(Activity)
Each line of the data below from the one holding "--strap: #2580b5;" to the one holding "none; stroke: var(--dress-shade);", inclusive, is to be reproduced exactly; no other line belongs in the answer.

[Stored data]
+ + +

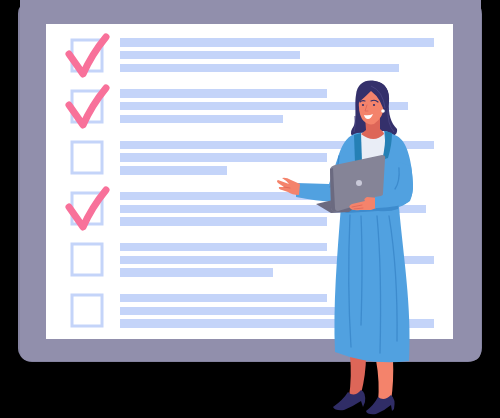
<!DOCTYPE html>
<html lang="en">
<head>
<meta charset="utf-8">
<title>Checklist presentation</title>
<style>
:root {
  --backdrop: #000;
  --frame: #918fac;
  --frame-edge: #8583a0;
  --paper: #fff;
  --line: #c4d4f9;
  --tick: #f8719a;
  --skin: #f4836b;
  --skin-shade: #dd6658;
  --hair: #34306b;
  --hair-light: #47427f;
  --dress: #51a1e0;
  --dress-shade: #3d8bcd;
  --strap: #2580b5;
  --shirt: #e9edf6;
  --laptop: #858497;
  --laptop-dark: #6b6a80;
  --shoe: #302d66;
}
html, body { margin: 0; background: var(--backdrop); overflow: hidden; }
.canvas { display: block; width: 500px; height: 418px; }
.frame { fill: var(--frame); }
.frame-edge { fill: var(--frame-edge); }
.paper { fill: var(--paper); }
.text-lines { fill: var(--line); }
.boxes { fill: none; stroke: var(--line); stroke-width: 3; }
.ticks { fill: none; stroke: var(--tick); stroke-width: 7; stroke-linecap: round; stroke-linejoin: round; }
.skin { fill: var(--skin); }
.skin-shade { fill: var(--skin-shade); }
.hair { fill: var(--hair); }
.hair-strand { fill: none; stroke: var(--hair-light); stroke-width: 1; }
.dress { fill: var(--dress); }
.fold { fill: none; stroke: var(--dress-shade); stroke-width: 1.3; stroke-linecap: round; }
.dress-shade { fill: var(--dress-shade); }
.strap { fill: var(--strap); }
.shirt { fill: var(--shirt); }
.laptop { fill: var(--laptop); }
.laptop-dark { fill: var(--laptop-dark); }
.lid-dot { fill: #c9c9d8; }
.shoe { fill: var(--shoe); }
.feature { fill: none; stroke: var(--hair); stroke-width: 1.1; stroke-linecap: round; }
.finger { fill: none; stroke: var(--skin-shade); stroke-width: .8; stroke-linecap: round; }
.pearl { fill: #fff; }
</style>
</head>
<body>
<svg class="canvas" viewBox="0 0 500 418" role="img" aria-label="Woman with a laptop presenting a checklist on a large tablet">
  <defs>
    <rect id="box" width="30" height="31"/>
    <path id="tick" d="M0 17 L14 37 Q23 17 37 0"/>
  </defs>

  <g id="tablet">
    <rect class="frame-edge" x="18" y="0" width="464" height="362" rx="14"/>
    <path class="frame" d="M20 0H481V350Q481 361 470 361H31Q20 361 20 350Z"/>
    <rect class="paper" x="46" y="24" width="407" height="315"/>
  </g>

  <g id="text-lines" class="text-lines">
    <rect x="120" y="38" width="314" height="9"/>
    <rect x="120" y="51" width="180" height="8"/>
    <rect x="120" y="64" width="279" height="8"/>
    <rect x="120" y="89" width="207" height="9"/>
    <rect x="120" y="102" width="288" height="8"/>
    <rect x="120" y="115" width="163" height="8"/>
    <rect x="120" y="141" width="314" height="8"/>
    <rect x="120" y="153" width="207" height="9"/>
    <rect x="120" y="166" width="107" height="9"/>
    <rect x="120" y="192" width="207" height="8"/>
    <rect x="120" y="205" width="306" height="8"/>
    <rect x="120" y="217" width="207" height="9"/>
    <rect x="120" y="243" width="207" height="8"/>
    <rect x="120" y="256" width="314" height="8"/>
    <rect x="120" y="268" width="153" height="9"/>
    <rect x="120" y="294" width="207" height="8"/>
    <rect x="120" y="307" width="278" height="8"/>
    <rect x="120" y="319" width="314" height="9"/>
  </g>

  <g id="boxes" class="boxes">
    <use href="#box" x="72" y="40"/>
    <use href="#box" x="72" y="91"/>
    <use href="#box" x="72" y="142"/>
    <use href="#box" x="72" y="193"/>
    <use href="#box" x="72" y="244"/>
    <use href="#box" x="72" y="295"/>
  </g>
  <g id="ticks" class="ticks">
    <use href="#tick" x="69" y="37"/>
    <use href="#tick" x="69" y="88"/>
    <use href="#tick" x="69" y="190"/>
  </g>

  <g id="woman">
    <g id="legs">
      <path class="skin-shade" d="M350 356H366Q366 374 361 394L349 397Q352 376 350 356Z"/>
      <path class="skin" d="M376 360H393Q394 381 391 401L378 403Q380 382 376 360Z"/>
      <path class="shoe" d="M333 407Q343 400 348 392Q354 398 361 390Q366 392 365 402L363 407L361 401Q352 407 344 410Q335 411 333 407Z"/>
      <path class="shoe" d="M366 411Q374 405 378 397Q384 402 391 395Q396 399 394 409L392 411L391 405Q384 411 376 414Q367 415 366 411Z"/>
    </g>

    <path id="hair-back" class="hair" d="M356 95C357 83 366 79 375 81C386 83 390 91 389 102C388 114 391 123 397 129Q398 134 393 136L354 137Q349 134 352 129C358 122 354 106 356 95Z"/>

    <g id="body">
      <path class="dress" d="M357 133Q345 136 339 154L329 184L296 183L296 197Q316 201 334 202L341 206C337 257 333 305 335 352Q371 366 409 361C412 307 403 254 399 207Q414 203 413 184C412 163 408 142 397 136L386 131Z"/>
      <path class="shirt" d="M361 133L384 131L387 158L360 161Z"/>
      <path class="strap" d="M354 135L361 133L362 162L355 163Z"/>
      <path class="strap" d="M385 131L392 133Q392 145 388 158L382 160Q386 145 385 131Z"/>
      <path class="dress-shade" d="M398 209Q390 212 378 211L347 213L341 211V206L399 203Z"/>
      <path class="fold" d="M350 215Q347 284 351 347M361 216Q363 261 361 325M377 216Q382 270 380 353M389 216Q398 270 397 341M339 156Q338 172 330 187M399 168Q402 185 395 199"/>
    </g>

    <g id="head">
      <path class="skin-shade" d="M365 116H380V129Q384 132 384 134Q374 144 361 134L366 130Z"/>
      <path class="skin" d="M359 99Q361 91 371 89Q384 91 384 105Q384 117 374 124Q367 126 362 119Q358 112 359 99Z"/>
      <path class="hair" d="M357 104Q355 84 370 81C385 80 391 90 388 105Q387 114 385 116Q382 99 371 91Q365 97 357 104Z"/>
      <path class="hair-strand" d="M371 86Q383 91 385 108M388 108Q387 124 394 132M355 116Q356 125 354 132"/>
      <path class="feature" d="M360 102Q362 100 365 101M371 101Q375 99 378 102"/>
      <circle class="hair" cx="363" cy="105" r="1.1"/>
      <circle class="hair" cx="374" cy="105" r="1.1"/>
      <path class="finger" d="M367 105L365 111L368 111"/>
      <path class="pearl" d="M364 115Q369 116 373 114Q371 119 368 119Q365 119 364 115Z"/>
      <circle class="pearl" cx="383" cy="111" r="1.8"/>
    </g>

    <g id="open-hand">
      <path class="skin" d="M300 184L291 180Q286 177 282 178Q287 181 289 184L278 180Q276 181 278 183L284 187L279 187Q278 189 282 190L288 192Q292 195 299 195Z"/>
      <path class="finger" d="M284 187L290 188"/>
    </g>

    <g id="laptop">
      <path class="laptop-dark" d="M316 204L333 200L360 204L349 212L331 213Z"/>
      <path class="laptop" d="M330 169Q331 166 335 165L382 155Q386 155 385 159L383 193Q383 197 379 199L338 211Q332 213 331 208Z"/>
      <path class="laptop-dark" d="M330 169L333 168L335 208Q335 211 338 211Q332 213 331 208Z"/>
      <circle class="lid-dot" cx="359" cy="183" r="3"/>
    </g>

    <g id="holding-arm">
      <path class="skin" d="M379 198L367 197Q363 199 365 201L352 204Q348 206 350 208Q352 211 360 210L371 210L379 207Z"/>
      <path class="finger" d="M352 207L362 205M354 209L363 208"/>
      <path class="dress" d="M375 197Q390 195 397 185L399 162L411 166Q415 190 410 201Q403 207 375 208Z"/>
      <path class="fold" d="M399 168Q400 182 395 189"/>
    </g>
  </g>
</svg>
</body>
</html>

+ + +

(Completed exercise)
  --strap: #2580b5;
  --shirt: #e9edf6;
  --laptop: #858497;
  --laptop-dark: #6b6a80;
  --shoe: #302d66;
}
html, body { margin: 0; background: var(--backdrop); overflow: hidden; }
.canvas { display: block; width: 500px; height: 418px; }
.frame { fill: var(--frame); }
.frame-edge { fill: var(--frame-edge); }
.paper { fill: var(--paper); }
.text-lines { fill: var(--line); }
.boxes { fill: none; stroke: var(--line); stroke-width: 3; }
.ticks { fill: none; stroke: var(--tick); stroke-width: 7; stroke-linecap: round; stroke-linejoin: round; }
.skin { fill: var(--skin); }
.skin-shade { fill: var(--skin-shade); }
.hair { fill: var(--hair); }
.hair-strand { fill: none; stroke: var(--hair-light); stroke-width: 1; }
.dress { fill: var(--dress); }
.fold { fill: none; stroke: var(--dress-shade); stroke-width: 1.3; stroke-linecap: round; }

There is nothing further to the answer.